* TASK GOAL
The answer must be every line of the records in which the string "tone" appears.
----------------------------------------
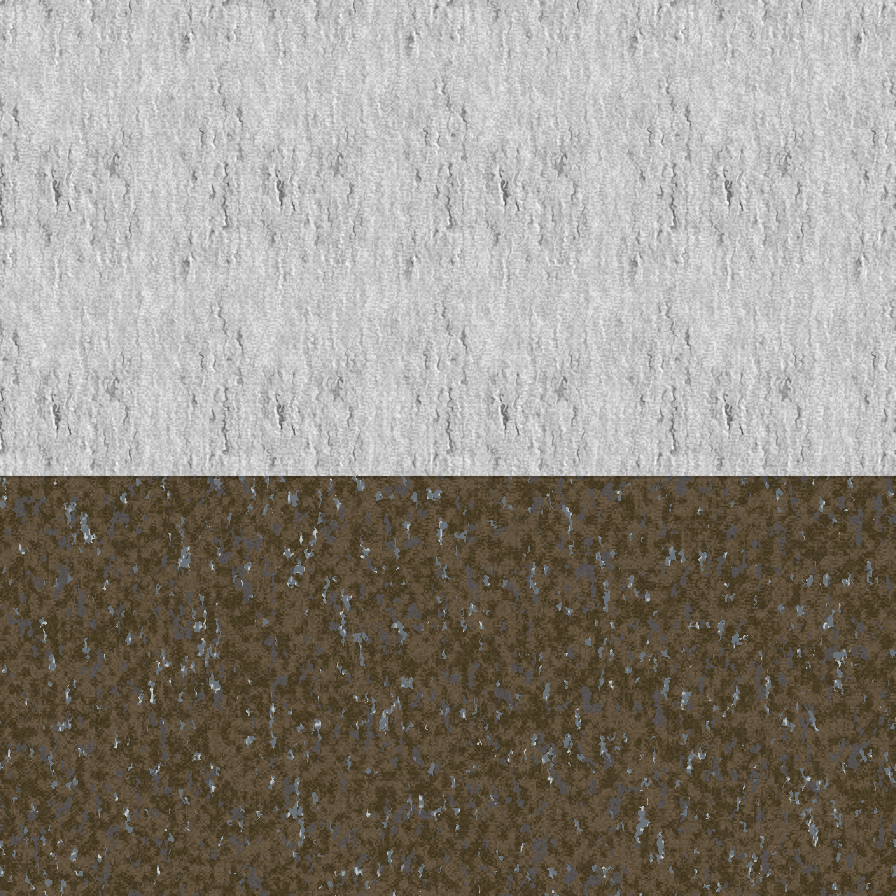
Write a three.js fragment shader that draws this texture.

```glsl
// Pale streaked plaster above dark brown cork flooring with blue-grey flakes.
varying vec2 vUv;

float hash(vec2 p) {
  return fract(sin(dot(p, vec2(127.1, 311.7))) * 43758.5453);
}

// Value noise that wraps after the given number of cells.
float noise(vec2 p, vec2 period) {
  vec2 i = floor(p), f = fract(p);
  f = f * f * (3.0 - 2.0 * f);
  float bottom = mix(hash(mod(i, period)), hash(mod(i + vec2(1.0, 0.0), period)), f.x);
  float top = mix(hash(mod(i + vec2(0.0, 1.0), period)), hash(mod(i + 1.0, period)), f.x);
  return mix(bottom, top, f.y);
}

// Two octaves of noise over a unit tile.
float layered(vec2 tile, vec2 cells) {
  return 0.65 * noise(tile * cells, cells)
       + 0.35 * noise(tile * cells * 2.0 + 0.37, cells * 2.0);
}

// Small irregular offset that frays the outlines of streaks and flakes.
vec2 fray(vec2 p, float cells) {
  return vec2(noise(p * cells, vec2(cells)),
              noise(p * cells + 7.3, vec2(cells))) - 0.5;
}

// Vertical bark-like height field.
float bark(vec2 tile) {
  tile += vec2(0.022, 0.03) * fray(tile, 64.0);
  tile.x += 0.02 * (noise(tile * 12.0, vec2(12.0)) - 0.5);
  return layered(tile, vec2(52.0, 13.0));
}

vec3 plaster(vec2 uv, float grain) {
  vec2 tile = uv * 4.0;
  float height = bark(tile);
  float relief = height - bark(tile + vec2(0.008, 0.005));
  float patches = layered(tile + 0.3, vec2(7.0, 5.0));
  float rough = smoothstep(0.3, 0.75, patches);

  // Soft streaks, then sparse cracks with lit rims.
  float tone = 0.775 + 0.13 * (height - 0.5) - 0.04 * (rough - 0.4);
  tone += relief * mix(0.13, 0.32, rough);
  tone -= 0.2 * rough * smoothstep(0.34, 0.2, height);
  tone += 0.13 * (grain - 0.5);
  return vec3(tone);
}

vec3 cork(vec2 uv, float grain) {
  // Finely mottled brown ground.
  float mottle = layered(uv + 0.17, vec2(135.0, 105.0));
  float broad = noise(uv * 16.0, vec2(16.0));
  float warm = smoothstep(0.25, 0.72, mottle + 0.1 * (broad - 0.5) + 0.22 * (grain - 0.5));
  vec3 color = mix(vec3(0.28, 0.235, 0.145), vec3(0.385, 0.325, 0.245), warm);
  color += 0.07 * (grain - 0.5);

  // Ragged upright flakes, dull ones beneath bright ones.
  vec2 ragged = uv + vec2(0.005, 0.007) * fray(uv, 330.0);
  float dull = layered(ragged + 0.41, vec2(140.0, 66.0));
  float bright = layered(ragged + 0.73, vec2(150.0, 62.0));
  float glint = noise(uv * vec2(400.0, 230.0), vec2(400.0, 230.0));
  vec3 slate = vec3(0.335, 0.32, 0.32) + 0.05 * (grain - 0.5);
  vec3 silver = mix(vec3(0.42, 0.45, 0.48), vec3(0.76, 0.78, 0.77),
                    smoothstep(0.6, 0.95, glint));
  color = mix(color, slate, smoothstep(0.69, 0.73, dull));
  return mix(color, silver, smoothstep(0.74, 0.775, bright));
}

void main() {
  float grain = hash(floor(vUv * 512.0) + 19.0);
  float wall = smoothstep(0.468, 0.4695, vUv.y);
  vec3 color = mix(cork(vUv, grain), plaster(vUv, grain), wall);

  // Thin shadow where the two surfaces meet.
  color *= 1.0 - 0.2 * (1.0 - wall) * smoothstep(0.465, 0.468, vUv.y);
  gl_FragColor = vec4(color, 1.0);
}
```
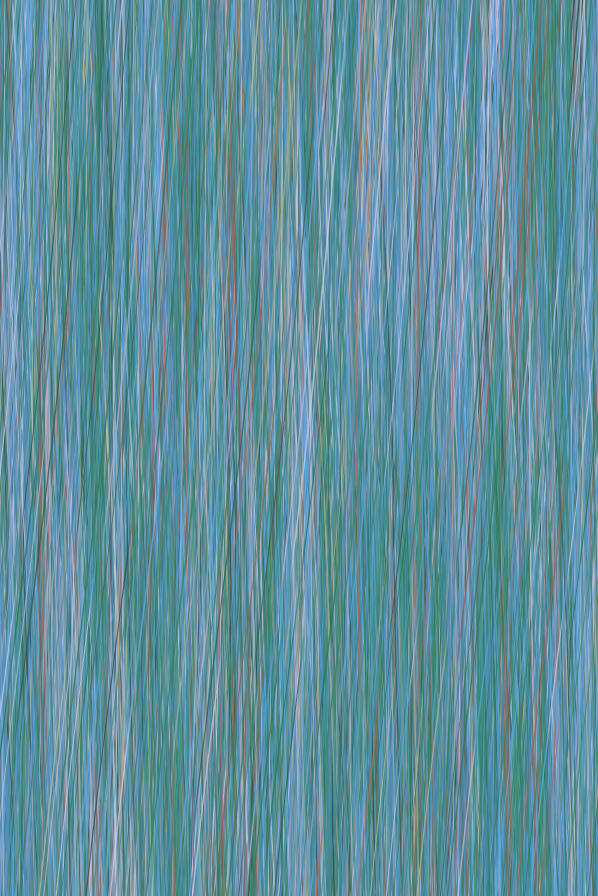
Write a WebGL 1 fragment shader that draws this texture.

```glsl
precision highp float;
uniform vec2 u_resolution;

#define LAYERS 48
#define SPACING 0.0066
#define FIBRE_WIDTH 0.00125
#define FIBRE_LENGTH 0.55
#define MAX_SLOPE 0.13
#define BEND 0.003
#define OPACITY 0.76
#define SHADE_RANGE 0.32
#define REGION_BIAS 0.42
#define REGION_SCALE vec2(22.0, 1.6)
#define ACCENT_SHARE 0.13

const vec3 GREEN = vec3(0.20, 0.51, 0.38);
const vec3 TEAL = vec3(0.29, 0.56, 0.60);
const vec3 BLUE = vec3(0.32, 0.59, 0.83);
const vec3 LAVENDER = vec3(0.70, 0.69, 0.80);
const vec3 SAND = vec3(0.68, 0.64, 0.50);
const vec3 RUST = vec3(0.74, 0.33, 0.25);
const vec3 SHADOW = vec3(0.22, 0.32, 0.30);

vec3 hash3(vec2 p) {
  vec3 q = fract(p.xyx * vec3(0.1031, 0.1030, 0.0973));
  q += dot(q, q.yxz + 33.33);
  return fract((q.xxy + q.yzz) * q.zyx);
}

float cornerSlope(vec2 cell, vec2 offset) {
  return dot(hash3(cell).xy * 2.0 - 1.0, offset);
}

float gradientNoise(vec2 p) {
  vec2 i = floor(p);
  vec2 f = p - i;
  vec2 u = f * f * f * (f * (f * 6.0 - 15.0) + 10.0);
  vec2 e = vec2(1.0, 0.0);
  float low = mix(cornerSlope(i, f), cornerSlope(i + e.xy, f - e.xy), u.x);
  float high = mix(cornerSlope(i + e.yx, f - e.yx), cornerSlope(i + e.xx, f - e.xx), u.x);
  return mix(low, high, u.y);
}

// Ramp from green to lavender, with a few accent fibres
vec3 fibreColour(float tone, float accent) {
  vec3 colour = mix(GREEN, TEAL, smoothstep(0.23, 0.31, tone));
  colour = mix(colour, BLUE, smoothstep(0.41, 0.49, tone));
  colour = mix(colour, LAVENDER, smoothstep(0.78, 0.85, tone));
  float pick = accent / ACCENT_SHARE;
  vec3 accentColour = pick < 0.48 ? SAND : (pick < 0.77 ? RUST : SHADOW);
  return pick < 1.0 ? accentColour : colour;
}

// Share of a pixel covered by a band, exact for bands thinner than a pixel
float bandCover(float dist, float halfWidth, float pixel) {
  float right = min(dist + 0.5 * pixel, halfWidth);
  float left = max(dist - 0.5 * pixel, -halfWidth);
  return max(right - left, 0.0) / pixel;
}

void main() {
  vec2 p = gl_FragCoord.xy / u_resolution.y;
  float pixel = 1.0 / u_resolution.y;

  // Long vertical regions that lean towards green or blue
  vec2 region = p * REGION_SCALE;
  float bias = gradientNoise(region + 7.3);
  bias += 0.6 * gradientNoise(region * vec2(2.6, 1.4) + 41.7);
  bias *= REGION_BIAS;

  vec3 colour = mix(SHADOW, TEAL, 0.8);

  for (int i = 0; i < LAYERS; i++) {
    float layer = float(i);
    vec3 tilt = hash3(vec2(layer * 3.7 + 1.0, 91.0));
    vec3 wave = hash3(vec2(layer * 5.3 + 2.0, 17.0));

    // Each layer is a tilted, gently bent row of fibres
    float slope = MAX_SLOPE * (tilt.x + tilt.y - 1.0);
    float bend = BEND * sin(p.y * mix(4.0, 9.0, wave.x) + 6.2832 * wave.y);
    float x = (p.x + slope * (p.y - 0.5) + bend) / SPACING + tilt.z * 37.0;
    float column = floor(x);
    float start = hash3(vec2(column, layer * 13.0 + 5.0)).x;
    float y = p.y / (FIBRE_LENGTH * mix(0.7, 1.3, wave.z)) + start;
    float along = fract(y);

    // Individual position, lean, width and tone
    vec2 id = vec2(column + layer * 71.0, floor(y) + layer * 7.0);
    vec3 shape = hash3(id + 11.0);
    vec3 paint = hash3(id + 223.0);
    float centre = mix(0.22, 0.78, mix(shape.x, shape.y, along));
    float taper = smoothstep(0.0, 0.12, along) * smoothstep(1.0, 0.88, along);
    float halfWidth = 0.5 * FIBRE_WIDTH * mix(0.65, 1.35, shape.z);
    float cover = bandCover((fract(x) - centre) * SPACING, halfWidth, pixel);

    vec3 ink = fibreColour(paint.x + bias, paint.y);
    ink *= 1.0 + SHADE_RANGE * (paint.z - 0.5);
    colour = mix(colour, ink, cover * taper * OPACITY);
  }

  gl_FragColor = vec4(clamp(colour, 0.0, 1.0), 1.0);
}
```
----------------------------------------
* RESPONSE TO THIS TASK
  float tone = 0.775 + 0.13 * (height - 0.5) - 0.04 * (rough - 0.4);
  tone += relief * mix(0.13, 0.32, rough);
  tone -= 0.2 * rough * smoothstep(0.34, 0.2, height);
  tone += 0.13 * (grain - 0.5);
  return vec3(tone);
vec3 fibreColour(float tone, float accent) {
  vec3 colour = mix(GREEN, TEAL, smoothstep(0.23, 0.31, tone));
  colour = mix(colour, BLUE, smoothstep(0.41, 0.49, tone));
  colour = mix(colour, LAVENDER, smoothstep(0.78, 0.85, tone));
    // Individual position, lean, width and tone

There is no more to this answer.